──────── Available data ────────

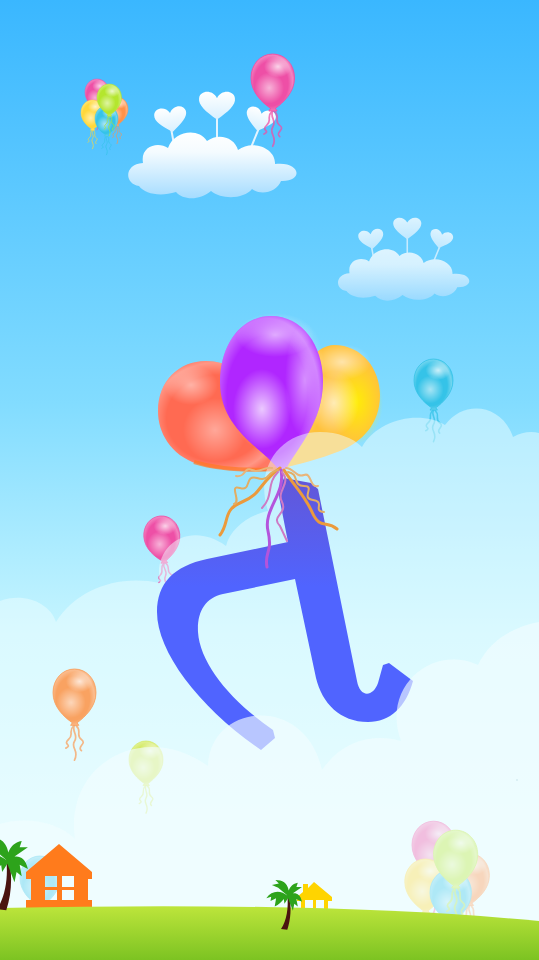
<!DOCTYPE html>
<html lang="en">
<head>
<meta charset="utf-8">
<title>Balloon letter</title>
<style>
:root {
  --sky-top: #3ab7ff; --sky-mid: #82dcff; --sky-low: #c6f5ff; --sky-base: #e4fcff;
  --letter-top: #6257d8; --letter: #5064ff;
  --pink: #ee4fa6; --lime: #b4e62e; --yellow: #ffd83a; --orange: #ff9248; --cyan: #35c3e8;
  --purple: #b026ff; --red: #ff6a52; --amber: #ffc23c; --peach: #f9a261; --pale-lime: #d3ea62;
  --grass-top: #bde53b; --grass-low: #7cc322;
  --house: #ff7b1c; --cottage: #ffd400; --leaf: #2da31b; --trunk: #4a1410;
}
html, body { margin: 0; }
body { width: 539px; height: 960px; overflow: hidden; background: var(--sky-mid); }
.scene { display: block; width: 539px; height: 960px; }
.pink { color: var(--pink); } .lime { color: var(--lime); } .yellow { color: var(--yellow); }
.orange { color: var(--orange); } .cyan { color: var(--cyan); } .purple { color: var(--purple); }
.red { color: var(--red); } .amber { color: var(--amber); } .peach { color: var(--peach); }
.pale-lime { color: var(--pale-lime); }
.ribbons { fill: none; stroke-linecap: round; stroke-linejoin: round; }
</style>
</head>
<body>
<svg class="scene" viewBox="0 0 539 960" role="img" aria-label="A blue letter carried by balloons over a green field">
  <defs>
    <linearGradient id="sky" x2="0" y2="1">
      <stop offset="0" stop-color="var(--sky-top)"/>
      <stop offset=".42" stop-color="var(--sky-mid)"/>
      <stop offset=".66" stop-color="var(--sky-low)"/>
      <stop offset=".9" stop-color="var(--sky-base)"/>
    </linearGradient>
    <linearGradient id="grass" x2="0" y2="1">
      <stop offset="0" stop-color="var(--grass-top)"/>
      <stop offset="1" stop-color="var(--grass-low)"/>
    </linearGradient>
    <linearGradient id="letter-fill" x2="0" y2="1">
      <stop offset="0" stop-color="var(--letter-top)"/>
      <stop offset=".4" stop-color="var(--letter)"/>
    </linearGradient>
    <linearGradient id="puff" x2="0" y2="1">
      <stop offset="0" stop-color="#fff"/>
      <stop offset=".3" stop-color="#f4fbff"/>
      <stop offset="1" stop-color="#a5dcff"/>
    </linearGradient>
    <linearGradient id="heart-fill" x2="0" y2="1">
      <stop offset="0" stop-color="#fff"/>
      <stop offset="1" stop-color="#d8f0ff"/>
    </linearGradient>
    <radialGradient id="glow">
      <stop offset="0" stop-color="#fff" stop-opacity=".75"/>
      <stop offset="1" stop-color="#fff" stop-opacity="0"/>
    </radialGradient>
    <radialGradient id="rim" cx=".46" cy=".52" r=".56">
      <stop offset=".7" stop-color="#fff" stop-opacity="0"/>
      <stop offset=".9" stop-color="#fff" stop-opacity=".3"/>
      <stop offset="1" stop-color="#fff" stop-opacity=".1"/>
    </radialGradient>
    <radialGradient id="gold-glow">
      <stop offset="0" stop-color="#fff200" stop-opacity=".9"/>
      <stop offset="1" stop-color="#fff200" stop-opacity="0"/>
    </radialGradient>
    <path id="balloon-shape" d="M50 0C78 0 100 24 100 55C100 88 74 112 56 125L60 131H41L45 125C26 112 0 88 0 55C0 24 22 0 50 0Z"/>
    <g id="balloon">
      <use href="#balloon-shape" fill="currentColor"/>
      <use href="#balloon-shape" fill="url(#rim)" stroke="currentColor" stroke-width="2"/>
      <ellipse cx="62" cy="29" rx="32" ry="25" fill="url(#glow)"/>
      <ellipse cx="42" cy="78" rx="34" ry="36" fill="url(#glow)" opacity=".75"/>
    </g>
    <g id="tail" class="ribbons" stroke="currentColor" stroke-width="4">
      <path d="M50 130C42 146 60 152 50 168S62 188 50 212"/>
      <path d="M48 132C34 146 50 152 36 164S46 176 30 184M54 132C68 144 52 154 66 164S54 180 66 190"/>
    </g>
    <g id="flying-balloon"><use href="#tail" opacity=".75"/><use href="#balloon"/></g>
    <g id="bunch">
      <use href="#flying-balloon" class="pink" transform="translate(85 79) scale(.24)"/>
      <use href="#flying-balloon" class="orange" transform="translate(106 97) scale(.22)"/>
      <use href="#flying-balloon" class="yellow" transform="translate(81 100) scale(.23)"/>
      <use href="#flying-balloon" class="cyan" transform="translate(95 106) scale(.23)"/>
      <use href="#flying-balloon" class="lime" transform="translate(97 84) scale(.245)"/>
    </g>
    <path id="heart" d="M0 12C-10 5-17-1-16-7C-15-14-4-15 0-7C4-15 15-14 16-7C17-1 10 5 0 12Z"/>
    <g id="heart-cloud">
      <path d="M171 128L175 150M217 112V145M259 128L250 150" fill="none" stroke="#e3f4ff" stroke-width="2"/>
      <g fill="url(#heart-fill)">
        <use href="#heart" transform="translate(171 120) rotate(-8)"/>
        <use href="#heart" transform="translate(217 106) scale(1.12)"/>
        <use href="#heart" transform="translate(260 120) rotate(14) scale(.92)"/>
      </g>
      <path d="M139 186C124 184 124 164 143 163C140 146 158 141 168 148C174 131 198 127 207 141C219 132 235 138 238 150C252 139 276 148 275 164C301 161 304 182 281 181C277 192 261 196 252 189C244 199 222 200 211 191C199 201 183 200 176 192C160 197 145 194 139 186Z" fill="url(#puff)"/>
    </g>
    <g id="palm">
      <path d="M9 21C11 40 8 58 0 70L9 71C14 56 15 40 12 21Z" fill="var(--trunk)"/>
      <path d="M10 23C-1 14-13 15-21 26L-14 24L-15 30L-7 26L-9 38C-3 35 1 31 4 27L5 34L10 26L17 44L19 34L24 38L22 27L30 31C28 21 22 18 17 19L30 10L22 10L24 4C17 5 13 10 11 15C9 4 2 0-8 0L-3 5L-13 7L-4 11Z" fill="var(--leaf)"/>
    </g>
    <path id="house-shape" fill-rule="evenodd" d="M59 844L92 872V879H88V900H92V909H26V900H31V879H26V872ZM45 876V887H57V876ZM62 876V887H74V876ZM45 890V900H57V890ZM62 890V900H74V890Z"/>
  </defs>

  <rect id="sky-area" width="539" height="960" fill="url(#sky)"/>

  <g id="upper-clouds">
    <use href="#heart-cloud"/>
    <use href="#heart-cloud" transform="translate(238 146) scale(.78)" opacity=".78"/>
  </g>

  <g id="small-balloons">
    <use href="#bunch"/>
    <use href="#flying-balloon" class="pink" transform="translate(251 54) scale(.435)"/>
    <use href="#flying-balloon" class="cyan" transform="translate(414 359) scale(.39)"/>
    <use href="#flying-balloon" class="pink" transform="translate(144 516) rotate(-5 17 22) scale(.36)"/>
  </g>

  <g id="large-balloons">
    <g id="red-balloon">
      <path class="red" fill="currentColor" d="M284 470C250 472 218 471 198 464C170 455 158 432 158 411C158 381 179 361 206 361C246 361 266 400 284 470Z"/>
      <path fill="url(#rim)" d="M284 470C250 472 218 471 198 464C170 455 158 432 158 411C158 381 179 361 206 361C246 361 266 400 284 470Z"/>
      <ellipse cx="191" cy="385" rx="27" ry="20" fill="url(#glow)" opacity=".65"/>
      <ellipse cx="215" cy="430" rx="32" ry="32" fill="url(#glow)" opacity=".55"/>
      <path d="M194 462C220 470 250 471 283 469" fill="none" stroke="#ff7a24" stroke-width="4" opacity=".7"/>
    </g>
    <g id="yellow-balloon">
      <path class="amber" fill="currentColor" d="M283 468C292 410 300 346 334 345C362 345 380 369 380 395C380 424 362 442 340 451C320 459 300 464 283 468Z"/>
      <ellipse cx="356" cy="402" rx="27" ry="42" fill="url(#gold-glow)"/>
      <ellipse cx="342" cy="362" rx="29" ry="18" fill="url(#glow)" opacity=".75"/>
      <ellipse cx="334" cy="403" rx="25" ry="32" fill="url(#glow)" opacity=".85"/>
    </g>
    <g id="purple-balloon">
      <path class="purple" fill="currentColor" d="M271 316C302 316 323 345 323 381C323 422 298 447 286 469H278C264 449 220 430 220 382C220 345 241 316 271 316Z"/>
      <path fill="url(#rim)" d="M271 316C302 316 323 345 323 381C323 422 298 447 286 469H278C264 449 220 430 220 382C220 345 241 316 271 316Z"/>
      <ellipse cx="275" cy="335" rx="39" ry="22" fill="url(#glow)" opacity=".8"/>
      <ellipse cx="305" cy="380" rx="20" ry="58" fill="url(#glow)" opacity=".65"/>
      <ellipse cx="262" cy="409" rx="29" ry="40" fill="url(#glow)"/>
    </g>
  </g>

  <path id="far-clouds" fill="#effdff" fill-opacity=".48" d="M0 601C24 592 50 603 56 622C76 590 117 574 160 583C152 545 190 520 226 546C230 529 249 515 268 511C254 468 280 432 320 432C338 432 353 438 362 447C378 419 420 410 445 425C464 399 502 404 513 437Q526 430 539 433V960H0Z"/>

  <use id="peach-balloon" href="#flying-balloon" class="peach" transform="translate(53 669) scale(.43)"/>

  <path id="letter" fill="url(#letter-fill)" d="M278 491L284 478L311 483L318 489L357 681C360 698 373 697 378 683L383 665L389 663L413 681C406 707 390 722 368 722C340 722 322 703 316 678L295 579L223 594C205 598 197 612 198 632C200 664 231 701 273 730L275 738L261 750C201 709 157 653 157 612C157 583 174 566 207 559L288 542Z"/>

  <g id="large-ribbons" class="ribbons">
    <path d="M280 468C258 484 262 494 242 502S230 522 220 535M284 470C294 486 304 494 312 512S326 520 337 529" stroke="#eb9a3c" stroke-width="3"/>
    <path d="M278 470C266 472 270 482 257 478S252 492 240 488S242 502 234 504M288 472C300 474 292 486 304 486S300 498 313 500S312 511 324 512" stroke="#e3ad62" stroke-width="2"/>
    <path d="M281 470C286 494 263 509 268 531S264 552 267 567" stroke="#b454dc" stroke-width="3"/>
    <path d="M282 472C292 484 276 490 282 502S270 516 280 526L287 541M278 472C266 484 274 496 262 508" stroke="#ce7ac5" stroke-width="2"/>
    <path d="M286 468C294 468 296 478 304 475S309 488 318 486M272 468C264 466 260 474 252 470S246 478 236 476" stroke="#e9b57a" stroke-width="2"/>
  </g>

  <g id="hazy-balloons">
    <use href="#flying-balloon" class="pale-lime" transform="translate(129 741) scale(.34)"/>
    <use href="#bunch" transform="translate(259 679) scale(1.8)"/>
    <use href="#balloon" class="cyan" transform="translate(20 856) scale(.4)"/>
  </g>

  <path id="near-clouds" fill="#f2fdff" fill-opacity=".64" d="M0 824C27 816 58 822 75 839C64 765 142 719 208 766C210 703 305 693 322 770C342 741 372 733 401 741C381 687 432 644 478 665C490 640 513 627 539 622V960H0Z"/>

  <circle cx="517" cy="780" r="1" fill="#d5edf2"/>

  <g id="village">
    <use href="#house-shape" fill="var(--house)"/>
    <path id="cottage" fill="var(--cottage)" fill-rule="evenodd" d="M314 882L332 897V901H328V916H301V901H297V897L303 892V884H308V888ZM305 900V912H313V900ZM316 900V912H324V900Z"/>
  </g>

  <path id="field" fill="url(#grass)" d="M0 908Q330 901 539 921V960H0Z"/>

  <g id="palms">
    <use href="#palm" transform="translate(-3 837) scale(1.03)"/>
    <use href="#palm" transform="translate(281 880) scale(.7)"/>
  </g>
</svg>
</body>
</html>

────────

→ **Directions for this task**: Report how many lines of the entries above contain the word "ellipse", giving the number by itself.

→ **Solution**: 10